What to work on: Give the count of lines below that include the word "PITCH", and say nothing else.

Supplied records:
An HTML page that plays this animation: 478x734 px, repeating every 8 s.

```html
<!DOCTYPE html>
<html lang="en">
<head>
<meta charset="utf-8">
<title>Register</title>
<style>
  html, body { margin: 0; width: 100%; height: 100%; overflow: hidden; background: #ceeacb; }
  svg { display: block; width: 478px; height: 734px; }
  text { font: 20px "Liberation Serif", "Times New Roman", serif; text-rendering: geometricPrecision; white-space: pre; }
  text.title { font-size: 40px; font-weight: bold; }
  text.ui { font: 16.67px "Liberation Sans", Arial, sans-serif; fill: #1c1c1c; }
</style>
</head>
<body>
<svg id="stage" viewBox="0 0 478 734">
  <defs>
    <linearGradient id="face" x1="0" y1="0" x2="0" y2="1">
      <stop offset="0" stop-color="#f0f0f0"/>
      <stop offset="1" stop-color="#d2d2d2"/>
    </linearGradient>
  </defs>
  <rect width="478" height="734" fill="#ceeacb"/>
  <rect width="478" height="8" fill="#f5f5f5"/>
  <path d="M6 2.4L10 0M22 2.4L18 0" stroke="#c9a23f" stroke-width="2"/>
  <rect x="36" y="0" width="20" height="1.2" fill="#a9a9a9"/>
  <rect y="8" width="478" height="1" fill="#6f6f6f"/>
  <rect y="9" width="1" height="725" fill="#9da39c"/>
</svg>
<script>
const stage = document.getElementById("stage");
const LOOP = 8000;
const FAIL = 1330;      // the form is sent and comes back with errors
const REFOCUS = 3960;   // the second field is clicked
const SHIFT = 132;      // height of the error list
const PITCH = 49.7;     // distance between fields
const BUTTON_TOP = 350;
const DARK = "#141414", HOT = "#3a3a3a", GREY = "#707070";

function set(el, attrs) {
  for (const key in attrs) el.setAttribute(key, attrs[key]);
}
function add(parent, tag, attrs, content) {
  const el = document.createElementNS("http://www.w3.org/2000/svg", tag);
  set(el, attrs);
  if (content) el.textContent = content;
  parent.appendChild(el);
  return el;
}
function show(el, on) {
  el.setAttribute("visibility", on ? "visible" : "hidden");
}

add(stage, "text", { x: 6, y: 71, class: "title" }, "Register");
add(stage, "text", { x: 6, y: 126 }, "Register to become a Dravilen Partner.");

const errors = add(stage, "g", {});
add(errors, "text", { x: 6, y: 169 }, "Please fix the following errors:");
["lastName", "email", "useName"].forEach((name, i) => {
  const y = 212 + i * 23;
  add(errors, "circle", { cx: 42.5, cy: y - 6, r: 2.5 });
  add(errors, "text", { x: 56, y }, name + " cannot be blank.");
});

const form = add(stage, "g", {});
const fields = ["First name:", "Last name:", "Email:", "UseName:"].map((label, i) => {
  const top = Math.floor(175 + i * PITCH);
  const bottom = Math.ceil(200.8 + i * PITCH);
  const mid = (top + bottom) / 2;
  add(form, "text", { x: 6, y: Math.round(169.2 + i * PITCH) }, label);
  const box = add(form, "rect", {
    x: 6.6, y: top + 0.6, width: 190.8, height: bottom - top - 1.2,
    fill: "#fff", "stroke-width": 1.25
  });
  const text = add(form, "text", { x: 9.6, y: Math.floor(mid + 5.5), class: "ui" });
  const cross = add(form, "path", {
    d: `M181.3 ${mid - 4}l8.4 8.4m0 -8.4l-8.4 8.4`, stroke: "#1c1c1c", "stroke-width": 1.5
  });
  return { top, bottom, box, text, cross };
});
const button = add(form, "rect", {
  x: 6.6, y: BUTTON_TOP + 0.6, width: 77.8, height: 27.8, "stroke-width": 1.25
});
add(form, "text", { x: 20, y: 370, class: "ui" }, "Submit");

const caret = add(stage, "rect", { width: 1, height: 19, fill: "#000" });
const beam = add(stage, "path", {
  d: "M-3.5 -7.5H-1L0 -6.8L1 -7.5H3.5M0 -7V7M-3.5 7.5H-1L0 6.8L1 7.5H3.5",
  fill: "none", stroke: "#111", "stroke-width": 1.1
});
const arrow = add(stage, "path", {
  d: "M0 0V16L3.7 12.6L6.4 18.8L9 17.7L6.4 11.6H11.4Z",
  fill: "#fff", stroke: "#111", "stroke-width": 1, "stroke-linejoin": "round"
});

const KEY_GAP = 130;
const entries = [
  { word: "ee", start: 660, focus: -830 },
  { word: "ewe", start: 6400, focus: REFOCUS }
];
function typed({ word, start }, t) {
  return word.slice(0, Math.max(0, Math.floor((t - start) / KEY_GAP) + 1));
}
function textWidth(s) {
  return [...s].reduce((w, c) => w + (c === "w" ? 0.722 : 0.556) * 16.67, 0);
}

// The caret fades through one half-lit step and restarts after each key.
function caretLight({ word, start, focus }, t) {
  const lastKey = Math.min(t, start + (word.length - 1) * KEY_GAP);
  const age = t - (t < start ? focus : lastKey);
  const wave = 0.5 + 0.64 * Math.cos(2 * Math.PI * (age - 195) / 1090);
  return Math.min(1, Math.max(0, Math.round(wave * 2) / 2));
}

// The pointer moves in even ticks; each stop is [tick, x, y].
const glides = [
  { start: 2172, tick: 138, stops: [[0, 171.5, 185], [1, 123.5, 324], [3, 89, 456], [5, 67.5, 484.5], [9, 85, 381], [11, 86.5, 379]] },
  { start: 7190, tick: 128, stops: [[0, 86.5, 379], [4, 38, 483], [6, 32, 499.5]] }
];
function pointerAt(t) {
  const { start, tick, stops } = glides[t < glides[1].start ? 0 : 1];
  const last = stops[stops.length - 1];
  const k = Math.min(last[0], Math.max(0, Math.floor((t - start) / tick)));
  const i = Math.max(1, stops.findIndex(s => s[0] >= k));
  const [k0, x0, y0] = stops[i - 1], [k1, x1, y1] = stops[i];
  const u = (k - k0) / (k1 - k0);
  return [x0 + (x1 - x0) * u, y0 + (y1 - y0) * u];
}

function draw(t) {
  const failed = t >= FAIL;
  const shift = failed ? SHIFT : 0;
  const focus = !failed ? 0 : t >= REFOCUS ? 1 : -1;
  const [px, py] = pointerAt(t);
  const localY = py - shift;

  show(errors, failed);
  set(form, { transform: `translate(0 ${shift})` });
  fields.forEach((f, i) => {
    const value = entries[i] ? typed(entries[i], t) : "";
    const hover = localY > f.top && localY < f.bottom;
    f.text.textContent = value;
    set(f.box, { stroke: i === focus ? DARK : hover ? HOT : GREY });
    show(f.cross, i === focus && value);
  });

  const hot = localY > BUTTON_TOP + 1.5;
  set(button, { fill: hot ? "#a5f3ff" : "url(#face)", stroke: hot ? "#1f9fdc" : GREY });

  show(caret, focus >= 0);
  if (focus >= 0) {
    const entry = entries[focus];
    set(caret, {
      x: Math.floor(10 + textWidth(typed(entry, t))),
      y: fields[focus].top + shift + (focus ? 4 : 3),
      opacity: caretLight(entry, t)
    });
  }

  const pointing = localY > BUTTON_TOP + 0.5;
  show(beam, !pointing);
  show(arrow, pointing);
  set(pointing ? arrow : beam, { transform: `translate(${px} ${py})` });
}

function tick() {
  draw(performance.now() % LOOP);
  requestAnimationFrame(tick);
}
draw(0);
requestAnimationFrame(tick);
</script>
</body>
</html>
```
* * *
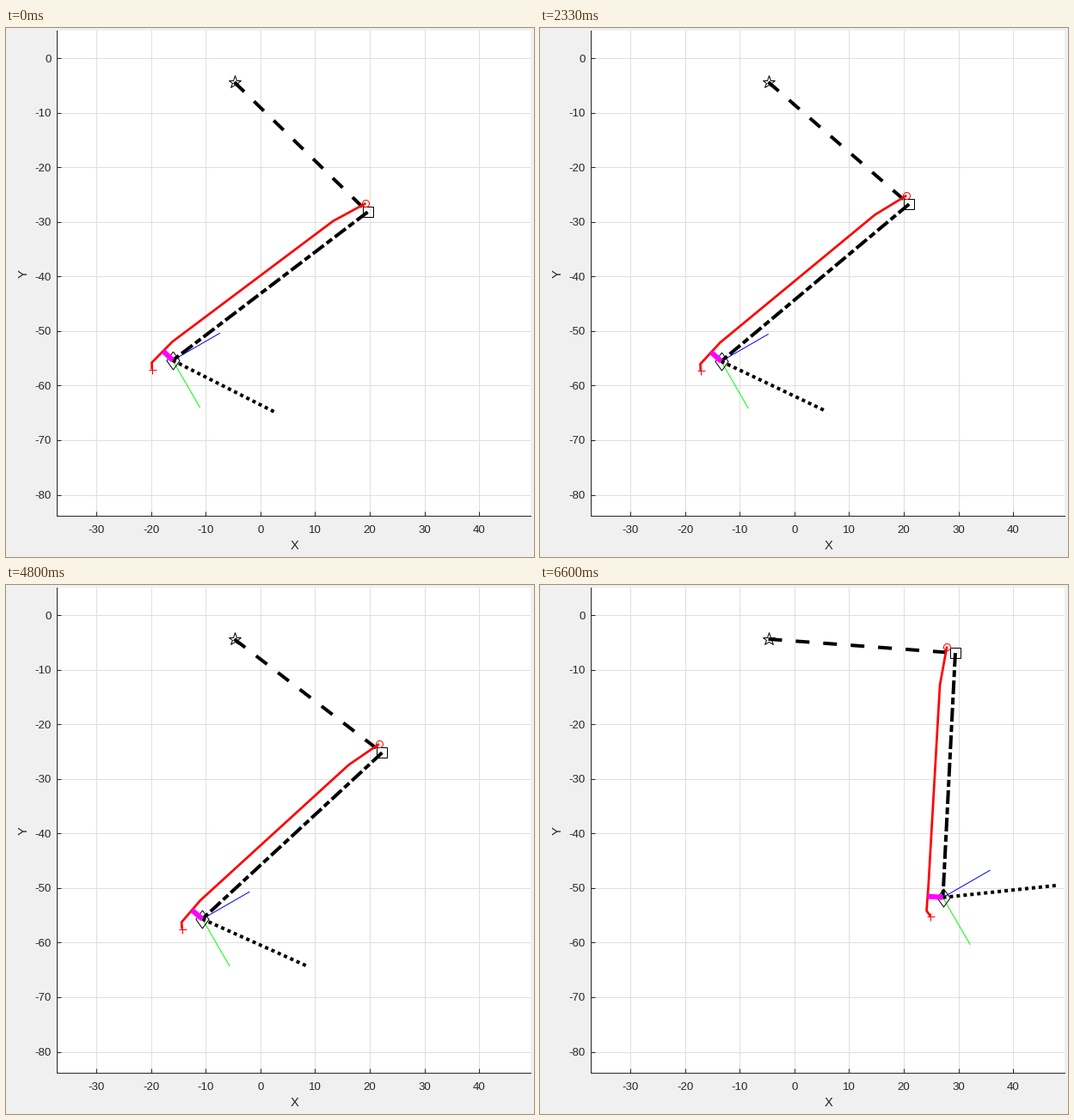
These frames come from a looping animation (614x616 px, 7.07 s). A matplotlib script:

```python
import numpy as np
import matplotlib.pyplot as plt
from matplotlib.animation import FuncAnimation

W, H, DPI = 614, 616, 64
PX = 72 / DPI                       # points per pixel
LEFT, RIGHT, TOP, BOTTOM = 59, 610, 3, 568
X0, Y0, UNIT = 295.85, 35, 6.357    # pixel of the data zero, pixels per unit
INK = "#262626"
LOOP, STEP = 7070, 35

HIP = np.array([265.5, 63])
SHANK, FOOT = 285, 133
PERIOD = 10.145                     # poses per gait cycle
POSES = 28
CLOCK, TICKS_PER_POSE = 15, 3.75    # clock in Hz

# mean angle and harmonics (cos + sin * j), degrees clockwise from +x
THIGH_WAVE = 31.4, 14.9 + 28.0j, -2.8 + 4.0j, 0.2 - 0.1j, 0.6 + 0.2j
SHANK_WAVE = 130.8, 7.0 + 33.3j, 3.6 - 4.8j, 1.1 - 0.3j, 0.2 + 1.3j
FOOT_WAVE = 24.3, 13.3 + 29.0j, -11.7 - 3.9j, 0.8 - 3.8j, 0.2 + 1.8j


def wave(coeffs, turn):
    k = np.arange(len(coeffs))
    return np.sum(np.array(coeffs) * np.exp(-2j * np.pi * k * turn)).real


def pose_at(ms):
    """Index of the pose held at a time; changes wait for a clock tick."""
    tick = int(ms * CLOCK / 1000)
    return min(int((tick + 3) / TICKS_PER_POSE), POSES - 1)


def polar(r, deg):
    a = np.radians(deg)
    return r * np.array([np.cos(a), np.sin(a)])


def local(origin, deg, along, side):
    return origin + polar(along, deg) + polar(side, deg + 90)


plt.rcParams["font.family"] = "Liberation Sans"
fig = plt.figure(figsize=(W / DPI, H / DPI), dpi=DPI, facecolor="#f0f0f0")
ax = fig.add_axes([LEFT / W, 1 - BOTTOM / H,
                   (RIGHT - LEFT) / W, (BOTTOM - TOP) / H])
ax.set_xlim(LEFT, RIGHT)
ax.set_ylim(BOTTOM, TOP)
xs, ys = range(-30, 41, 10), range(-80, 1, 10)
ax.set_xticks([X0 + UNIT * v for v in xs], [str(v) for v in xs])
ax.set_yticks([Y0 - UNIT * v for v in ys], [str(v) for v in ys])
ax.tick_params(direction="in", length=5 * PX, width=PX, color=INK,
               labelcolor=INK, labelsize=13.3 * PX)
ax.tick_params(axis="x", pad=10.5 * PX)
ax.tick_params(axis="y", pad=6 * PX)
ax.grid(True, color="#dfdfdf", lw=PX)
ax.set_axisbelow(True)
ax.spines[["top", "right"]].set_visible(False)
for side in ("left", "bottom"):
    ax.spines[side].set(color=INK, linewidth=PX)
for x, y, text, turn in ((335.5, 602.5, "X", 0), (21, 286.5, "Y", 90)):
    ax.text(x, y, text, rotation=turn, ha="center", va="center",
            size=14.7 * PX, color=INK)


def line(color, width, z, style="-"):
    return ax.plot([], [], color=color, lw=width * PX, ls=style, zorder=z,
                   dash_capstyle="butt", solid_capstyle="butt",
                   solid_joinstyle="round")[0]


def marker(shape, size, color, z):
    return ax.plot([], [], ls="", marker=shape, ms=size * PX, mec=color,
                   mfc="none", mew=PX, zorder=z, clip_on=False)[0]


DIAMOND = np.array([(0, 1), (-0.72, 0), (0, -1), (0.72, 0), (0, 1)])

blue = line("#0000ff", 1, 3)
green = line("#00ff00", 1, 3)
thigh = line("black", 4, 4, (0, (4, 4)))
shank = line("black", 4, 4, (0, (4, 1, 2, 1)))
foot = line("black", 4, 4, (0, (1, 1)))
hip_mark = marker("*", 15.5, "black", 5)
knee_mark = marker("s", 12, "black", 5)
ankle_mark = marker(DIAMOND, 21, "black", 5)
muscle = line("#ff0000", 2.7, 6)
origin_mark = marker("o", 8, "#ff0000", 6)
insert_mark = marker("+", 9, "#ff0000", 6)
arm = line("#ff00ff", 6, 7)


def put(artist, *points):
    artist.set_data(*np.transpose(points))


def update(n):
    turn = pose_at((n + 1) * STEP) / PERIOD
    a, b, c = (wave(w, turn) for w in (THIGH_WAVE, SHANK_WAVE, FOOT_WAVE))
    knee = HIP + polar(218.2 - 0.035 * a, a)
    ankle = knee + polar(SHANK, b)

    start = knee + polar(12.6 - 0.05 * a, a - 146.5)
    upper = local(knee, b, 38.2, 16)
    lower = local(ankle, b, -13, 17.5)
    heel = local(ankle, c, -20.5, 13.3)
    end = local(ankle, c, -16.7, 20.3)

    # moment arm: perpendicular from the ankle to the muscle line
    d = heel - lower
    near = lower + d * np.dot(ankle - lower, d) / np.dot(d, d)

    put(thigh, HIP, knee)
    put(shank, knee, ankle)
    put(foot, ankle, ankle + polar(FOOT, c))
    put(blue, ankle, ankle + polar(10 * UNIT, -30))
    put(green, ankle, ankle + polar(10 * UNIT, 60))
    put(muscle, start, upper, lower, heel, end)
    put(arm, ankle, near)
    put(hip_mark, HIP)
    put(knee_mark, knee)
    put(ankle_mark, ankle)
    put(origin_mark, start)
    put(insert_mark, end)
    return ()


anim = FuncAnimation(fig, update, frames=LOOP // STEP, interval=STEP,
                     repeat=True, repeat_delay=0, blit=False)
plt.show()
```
---
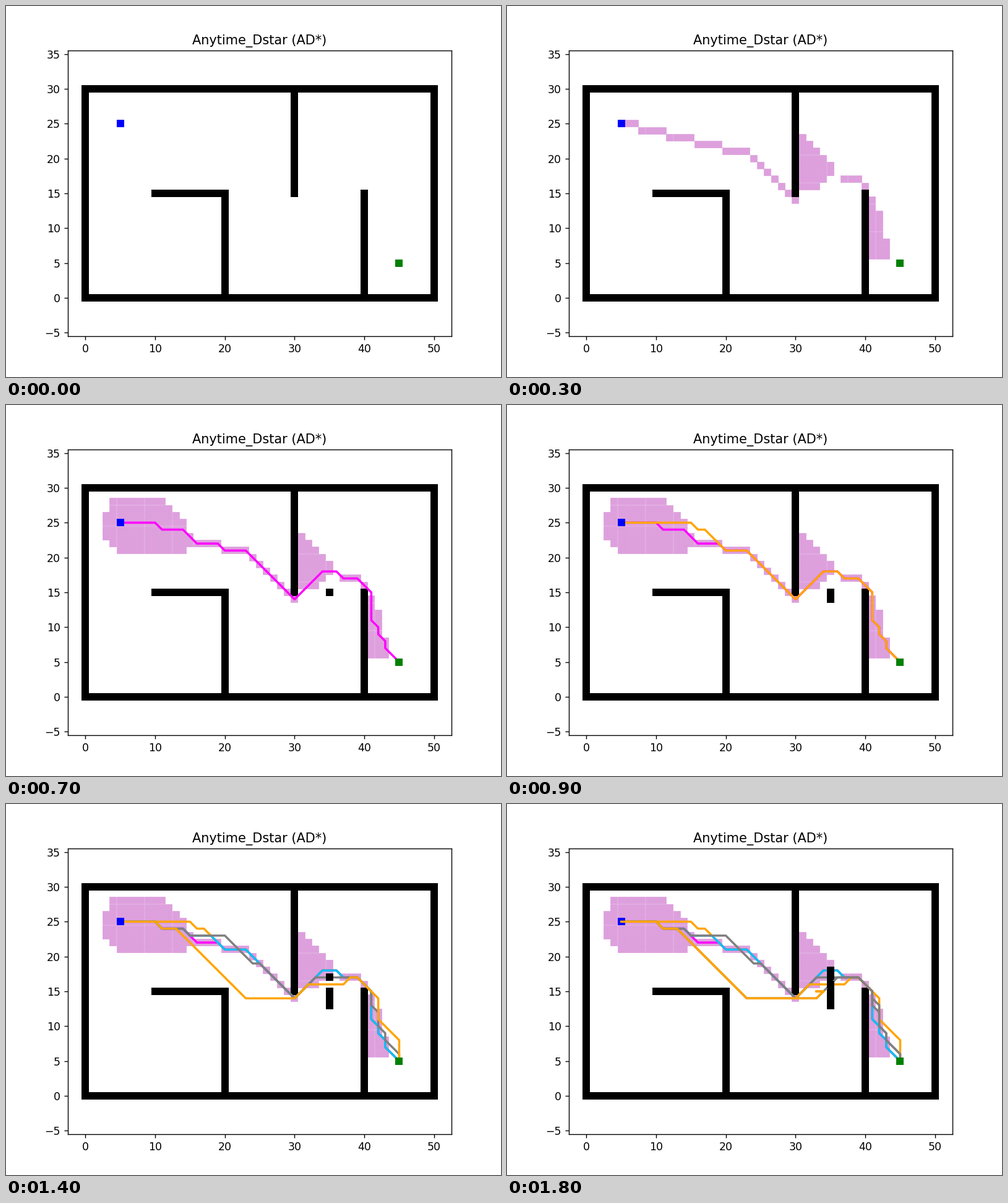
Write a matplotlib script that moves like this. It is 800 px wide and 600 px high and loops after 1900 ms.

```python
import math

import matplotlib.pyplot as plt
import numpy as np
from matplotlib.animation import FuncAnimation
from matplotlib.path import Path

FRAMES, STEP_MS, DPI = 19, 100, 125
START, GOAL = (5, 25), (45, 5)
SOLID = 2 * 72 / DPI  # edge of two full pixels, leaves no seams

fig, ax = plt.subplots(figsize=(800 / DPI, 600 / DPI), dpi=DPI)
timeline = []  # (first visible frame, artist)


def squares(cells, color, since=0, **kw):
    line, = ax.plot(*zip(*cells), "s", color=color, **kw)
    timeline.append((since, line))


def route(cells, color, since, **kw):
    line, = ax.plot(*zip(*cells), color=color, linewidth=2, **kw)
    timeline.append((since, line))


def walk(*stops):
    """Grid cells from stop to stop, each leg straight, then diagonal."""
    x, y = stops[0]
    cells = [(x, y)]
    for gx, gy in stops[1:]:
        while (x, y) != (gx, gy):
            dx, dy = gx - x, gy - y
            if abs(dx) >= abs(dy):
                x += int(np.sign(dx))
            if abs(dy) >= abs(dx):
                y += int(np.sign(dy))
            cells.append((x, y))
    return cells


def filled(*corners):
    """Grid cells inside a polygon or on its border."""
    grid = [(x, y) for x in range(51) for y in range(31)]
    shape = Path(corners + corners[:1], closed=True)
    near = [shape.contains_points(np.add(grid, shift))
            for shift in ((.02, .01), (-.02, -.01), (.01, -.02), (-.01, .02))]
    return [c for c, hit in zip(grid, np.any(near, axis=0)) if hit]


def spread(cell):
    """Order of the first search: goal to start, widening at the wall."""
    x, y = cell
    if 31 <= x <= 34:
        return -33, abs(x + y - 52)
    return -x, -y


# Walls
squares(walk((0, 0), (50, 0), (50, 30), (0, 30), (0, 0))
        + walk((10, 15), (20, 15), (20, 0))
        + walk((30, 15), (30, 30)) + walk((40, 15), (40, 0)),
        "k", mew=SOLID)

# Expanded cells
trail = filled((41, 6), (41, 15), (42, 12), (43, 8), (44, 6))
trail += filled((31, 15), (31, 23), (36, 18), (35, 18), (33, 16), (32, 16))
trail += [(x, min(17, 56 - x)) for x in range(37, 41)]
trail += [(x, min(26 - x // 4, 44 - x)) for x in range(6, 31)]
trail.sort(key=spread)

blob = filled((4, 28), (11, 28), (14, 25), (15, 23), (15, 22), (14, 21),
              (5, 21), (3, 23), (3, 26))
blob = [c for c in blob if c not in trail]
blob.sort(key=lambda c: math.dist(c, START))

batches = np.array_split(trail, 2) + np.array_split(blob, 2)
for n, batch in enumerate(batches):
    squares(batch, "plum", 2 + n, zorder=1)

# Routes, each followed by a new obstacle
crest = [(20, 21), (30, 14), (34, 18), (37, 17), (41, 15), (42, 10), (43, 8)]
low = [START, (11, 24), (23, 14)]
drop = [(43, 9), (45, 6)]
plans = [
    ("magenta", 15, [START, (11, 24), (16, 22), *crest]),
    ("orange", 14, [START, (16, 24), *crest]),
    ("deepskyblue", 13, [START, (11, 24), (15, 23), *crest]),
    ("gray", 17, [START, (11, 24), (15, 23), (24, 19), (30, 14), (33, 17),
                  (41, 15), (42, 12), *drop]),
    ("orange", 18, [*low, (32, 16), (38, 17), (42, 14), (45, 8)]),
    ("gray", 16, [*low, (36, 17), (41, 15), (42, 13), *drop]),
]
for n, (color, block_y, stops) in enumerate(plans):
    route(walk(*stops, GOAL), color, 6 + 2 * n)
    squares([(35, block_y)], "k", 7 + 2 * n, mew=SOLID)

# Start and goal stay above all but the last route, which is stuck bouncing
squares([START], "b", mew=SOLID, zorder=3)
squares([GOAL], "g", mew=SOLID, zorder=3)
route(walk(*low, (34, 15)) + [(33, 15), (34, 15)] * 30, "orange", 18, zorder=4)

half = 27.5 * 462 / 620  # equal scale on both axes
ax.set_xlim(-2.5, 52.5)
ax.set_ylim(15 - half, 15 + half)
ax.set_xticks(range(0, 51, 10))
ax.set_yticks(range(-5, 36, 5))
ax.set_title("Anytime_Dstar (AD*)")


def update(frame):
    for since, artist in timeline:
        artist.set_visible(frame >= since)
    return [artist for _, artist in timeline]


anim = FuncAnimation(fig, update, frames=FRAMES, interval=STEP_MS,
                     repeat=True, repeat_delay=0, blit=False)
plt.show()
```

Your solution: 4